Charities in the know use live-stream fundraising to get tons of donations for good causes. Others are missing out. Now GivenGain wants to bridge the gap between them.
This month, the global leader in crowdfunding for charity wants gamers, musicians and anyone with a livestream to do it for good.
Why? Because livestreaming for charity is big – really big. Streaming platform Twitch estimates that between 2012 and 2017, more than $75m was raised for various charities on its service.
Levelling the playing field
Marius Maré, GivenGain President, says the fundraising platform – itself a non-profit – has long used innovative technologies to break down the barriers between haves and have-nots.
“That’s true here as well. With our live stream widgets, we’re not just connecting streaming and fundraising, we’re helping to level the playing field between large and small non-profits. Any charity or fundraiser can use our technology free of charge, connecting them with a socially aware new generation of Generation Z charity supporters,” he says.
“It’s a very exciting time for charities and a big focus for GivenGain. People are cooped up during COVID-19, which causes many people to spend a lot of time online. Why not use that time to do a charity drive and potentially make a huge difference in the process?”
What is it?
Maré says live streaming for charity is like old-school telethons or donation drives (and by old school we mean last year): streamers broadcast themselves doing just about anything (game-playing, a music performance, cooking or creating a work of art). It goes out live on the internet, and viewers are asked to donate to charity.
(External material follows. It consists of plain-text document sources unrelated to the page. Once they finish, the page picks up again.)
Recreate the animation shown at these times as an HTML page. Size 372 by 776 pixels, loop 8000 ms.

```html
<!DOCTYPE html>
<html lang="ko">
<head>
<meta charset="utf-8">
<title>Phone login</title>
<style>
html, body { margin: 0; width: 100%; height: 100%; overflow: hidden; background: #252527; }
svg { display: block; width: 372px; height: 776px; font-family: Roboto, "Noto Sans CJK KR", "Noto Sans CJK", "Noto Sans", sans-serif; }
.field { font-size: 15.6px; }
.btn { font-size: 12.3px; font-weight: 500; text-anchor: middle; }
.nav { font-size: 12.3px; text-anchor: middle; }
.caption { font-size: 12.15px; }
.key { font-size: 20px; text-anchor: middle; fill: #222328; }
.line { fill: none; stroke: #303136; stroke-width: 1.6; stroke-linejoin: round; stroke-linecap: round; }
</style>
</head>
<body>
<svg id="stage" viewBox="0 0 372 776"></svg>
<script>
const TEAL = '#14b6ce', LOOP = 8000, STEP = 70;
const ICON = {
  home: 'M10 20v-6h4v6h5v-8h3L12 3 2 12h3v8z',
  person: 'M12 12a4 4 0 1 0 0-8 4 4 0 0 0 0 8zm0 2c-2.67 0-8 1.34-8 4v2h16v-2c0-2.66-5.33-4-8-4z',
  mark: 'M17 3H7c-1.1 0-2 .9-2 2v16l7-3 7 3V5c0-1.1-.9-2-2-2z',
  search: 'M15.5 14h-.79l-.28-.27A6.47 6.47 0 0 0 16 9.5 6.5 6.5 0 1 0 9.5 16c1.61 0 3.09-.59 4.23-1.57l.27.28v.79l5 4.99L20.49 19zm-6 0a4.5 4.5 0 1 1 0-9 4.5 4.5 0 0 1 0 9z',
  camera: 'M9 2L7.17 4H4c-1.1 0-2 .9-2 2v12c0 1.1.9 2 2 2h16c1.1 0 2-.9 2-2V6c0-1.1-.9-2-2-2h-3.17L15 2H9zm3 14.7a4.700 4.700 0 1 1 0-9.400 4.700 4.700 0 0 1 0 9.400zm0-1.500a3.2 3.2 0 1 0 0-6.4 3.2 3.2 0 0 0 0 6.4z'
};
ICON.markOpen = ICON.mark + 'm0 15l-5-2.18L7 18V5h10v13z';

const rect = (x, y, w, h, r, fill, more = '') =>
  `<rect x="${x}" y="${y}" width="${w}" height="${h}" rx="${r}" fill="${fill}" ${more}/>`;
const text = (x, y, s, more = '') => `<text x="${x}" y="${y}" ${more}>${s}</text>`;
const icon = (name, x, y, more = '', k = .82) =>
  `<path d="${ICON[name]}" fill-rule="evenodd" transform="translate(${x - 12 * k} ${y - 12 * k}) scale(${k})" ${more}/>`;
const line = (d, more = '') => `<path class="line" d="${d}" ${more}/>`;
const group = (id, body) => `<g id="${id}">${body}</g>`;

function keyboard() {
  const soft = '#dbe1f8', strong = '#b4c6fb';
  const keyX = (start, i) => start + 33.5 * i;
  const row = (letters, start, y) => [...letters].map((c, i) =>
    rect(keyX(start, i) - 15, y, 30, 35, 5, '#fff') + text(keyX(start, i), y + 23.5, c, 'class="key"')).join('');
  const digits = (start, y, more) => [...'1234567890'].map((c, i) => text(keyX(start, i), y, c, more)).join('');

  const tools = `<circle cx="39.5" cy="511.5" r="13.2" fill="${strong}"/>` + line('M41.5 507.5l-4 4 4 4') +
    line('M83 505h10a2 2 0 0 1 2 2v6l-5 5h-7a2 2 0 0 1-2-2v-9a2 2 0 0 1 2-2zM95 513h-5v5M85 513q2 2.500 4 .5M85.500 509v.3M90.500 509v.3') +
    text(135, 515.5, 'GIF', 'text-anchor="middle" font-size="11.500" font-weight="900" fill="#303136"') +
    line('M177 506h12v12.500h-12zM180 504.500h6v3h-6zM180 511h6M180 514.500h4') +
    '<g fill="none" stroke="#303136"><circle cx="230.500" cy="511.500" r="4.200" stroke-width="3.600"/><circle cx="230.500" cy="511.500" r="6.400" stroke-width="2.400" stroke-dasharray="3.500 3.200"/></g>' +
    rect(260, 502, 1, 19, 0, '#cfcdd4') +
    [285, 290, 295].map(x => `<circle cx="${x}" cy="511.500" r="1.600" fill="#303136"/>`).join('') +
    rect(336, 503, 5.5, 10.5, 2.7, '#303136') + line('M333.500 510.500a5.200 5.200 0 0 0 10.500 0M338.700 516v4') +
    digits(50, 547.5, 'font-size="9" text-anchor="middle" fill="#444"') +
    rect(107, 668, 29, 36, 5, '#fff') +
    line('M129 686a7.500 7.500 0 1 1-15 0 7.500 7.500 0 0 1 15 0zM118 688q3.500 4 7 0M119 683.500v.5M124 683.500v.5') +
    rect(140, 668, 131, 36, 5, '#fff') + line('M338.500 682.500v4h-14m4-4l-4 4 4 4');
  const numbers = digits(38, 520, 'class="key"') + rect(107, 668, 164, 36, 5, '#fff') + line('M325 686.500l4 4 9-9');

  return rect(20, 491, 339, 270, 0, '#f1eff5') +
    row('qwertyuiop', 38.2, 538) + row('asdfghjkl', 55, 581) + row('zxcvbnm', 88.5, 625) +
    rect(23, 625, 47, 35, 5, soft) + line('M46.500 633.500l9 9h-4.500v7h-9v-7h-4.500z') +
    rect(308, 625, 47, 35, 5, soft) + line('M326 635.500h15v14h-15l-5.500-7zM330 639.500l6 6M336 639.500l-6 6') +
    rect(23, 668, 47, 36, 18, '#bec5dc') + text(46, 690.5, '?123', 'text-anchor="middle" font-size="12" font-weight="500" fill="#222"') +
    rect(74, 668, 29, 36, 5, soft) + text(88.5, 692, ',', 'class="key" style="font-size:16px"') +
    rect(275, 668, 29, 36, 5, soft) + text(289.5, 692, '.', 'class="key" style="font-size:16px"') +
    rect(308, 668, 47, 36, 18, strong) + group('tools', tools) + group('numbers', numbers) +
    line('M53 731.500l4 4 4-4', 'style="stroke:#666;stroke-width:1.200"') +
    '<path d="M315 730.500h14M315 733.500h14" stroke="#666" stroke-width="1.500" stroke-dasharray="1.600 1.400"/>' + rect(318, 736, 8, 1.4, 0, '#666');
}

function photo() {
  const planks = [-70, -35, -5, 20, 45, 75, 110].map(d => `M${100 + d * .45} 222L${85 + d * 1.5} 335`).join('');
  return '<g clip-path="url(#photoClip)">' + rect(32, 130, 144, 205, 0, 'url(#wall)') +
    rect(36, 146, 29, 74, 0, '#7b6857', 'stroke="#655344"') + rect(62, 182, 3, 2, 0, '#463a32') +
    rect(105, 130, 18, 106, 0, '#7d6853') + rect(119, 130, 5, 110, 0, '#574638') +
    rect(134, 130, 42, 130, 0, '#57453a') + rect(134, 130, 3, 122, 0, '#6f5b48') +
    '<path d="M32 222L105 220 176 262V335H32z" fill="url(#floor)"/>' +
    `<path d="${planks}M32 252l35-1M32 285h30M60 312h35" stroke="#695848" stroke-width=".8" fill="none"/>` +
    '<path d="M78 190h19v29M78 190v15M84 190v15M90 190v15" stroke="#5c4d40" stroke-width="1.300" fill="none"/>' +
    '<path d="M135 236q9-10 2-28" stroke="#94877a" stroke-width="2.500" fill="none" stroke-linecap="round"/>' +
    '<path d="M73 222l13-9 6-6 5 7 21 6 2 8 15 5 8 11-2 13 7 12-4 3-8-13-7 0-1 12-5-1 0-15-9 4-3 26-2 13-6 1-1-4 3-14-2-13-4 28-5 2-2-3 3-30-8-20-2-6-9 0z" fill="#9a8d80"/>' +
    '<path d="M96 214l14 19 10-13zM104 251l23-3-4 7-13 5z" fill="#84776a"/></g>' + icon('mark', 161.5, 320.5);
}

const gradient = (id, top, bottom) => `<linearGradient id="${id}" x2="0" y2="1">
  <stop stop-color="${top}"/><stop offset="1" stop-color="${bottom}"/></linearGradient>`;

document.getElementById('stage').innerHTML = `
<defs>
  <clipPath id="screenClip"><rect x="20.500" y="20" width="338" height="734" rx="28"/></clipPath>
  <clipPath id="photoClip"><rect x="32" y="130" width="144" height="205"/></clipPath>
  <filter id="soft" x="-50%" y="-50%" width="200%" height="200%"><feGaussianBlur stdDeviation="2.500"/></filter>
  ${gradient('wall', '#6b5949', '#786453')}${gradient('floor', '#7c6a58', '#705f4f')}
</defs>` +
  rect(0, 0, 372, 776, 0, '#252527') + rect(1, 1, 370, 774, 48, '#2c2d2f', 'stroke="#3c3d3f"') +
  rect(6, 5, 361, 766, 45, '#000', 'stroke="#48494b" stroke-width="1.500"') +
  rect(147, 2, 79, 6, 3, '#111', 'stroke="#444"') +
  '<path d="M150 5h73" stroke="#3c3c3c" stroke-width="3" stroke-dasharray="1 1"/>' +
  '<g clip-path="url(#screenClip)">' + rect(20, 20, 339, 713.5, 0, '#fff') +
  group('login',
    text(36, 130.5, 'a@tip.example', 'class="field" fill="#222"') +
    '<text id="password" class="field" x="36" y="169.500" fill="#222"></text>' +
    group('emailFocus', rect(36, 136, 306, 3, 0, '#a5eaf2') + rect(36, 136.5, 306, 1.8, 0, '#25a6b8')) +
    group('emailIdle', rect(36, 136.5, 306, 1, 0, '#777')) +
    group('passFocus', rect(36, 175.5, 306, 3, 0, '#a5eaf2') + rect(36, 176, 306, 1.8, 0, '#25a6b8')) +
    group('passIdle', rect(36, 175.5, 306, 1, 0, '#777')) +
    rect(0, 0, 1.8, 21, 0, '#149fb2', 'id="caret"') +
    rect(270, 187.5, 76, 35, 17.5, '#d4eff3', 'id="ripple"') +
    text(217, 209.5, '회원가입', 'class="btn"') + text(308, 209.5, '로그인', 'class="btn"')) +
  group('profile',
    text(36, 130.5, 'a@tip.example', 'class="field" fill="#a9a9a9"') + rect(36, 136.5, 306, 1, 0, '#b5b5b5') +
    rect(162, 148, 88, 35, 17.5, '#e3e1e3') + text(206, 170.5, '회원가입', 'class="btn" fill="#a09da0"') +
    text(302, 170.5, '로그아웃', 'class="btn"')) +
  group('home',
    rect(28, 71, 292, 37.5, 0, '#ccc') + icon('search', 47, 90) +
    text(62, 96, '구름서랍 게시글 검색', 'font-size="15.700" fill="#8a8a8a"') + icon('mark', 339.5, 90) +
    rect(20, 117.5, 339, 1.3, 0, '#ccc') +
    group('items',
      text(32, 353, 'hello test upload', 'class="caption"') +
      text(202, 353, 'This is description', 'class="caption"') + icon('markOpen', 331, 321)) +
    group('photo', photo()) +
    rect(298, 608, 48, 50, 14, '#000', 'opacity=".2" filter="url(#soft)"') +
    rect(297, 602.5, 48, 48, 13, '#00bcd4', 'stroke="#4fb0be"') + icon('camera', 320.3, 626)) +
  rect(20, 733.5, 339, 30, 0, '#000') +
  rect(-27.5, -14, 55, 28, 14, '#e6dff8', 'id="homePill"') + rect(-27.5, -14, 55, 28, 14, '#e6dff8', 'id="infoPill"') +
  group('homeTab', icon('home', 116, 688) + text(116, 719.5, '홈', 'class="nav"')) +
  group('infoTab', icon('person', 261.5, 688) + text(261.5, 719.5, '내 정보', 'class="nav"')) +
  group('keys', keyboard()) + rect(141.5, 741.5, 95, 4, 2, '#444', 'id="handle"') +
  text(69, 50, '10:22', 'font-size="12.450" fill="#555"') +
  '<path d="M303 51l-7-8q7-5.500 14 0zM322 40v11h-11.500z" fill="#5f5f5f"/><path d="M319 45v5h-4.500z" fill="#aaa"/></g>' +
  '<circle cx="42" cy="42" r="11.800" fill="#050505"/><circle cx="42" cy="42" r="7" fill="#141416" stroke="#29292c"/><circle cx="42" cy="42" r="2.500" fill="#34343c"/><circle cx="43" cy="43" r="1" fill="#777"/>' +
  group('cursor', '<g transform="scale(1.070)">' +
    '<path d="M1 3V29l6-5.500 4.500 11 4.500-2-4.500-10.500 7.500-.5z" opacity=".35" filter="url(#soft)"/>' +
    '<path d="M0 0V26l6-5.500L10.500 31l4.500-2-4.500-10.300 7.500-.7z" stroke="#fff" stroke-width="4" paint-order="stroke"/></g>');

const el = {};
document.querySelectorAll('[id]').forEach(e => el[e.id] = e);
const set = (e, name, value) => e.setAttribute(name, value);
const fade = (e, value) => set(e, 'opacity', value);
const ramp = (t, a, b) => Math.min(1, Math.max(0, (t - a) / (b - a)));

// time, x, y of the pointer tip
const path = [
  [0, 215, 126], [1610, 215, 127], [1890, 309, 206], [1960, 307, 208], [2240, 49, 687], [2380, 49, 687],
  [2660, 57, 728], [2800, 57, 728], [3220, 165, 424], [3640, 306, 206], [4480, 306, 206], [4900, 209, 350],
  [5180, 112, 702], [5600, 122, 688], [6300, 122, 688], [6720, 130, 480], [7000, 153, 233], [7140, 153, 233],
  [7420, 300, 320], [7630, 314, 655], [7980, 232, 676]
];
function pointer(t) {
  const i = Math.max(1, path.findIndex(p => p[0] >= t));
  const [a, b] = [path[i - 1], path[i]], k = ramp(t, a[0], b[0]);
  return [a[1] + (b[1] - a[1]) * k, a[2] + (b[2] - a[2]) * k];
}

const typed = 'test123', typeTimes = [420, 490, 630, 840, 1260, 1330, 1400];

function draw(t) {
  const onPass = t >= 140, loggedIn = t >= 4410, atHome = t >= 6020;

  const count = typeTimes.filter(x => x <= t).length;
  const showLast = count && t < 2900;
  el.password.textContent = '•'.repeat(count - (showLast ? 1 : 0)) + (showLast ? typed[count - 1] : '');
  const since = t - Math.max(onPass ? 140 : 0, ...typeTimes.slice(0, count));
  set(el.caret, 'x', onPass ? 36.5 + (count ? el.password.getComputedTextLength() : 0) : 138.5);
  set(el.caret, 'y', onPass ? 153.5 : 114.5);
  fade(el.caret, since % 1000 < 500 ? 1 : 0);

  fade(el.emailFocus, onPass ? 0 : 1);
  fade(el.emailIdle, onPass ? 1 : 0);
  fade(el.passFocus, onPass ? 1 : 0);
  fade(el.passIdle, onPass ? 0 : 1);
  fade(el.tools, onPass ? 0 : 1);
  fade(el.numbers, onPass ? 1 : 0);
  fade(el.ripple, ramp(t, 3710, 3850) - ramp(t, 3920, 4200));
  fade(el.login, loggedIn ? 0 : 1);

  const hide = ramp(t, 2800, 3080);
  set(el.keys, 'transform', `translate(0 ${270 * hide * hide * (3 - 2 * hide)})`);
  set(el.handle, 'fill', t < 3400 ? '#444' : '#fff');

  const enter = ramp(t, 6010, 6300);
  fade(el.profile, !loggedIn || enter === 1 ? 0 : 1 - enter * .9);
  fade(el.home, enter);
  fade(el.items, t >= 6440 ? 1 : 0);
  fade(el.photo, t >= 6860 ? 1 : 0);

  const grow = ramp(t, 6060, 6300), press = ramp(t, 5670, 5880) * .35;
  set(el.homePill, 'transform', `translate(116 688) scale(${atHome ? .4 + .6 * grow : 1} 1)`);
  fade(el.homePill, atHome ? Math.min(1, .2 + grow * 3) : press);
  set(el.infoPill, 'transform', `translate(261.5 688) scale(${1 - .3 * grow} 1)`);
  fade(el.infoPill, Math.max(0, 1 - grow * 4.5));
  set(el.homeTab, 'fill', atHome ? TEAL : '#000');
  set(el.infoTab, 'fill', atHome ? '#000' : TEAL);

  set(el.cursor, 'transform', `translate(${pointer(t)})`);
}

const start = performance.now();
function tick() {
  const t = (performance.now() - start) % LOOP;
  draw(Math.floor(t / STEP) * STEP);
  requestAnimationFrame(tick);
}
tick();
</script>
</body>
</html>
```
This works particularly well because of the social component of online fundraising, says Maré. “You have one person undertaking to do something strenuous or fun or even a little bit risky, like gaming, and a large following sharing his or her interest. In exchange for the gamer’s challenge his followers make a donation to his or her favourite charity, quickly resulting in a potentially massive difference for that charity.”
“Where it gets clever is that gamers, youtubers of all kinds – and in the future, marathon runners with GoPros – can plug fundraising into their live streams going out via Twitch, YouTube and various other platforms,” he explains.
Viewers of the stream see a fundraising progress bar – moving as the fundraising total comes closer to the appeal’s target (with a serotonin-releasing confetti burst when it hits target), plus a notification overlaying the video each time a donation comes in.
“The closer you get to target, the more discussion there is about making it or maybe increasing the target. Every time a donation comes in, the donor gets a shout-out from the streamer. It’s virtual community at its glorious best.”
One live streamer in particular, Grant Hinds, recently livestreamed a game-playing marathon of 12 hours on his birthday, raising R40,000 for small charity New Hope SA Homeless Shelter via GivenGain!
Grant says while the fees of other payment solutions have been exorbitant, GivenGain was able to build a system that “every streamer should use when gaming for charity – because more causes will be able to earn more money”.
How to get it
To add fundraising to your live stream, you must be logged in on GivenGain as a fundraiser and have at least one active fundraising project. Then simply click through to your Settings page here, choose an active project from the Livestreaming tab, and copy the links to our Donation Alert and Progress Bar widgets into your live streaming platform. For detailed instructions, visit GivenGain.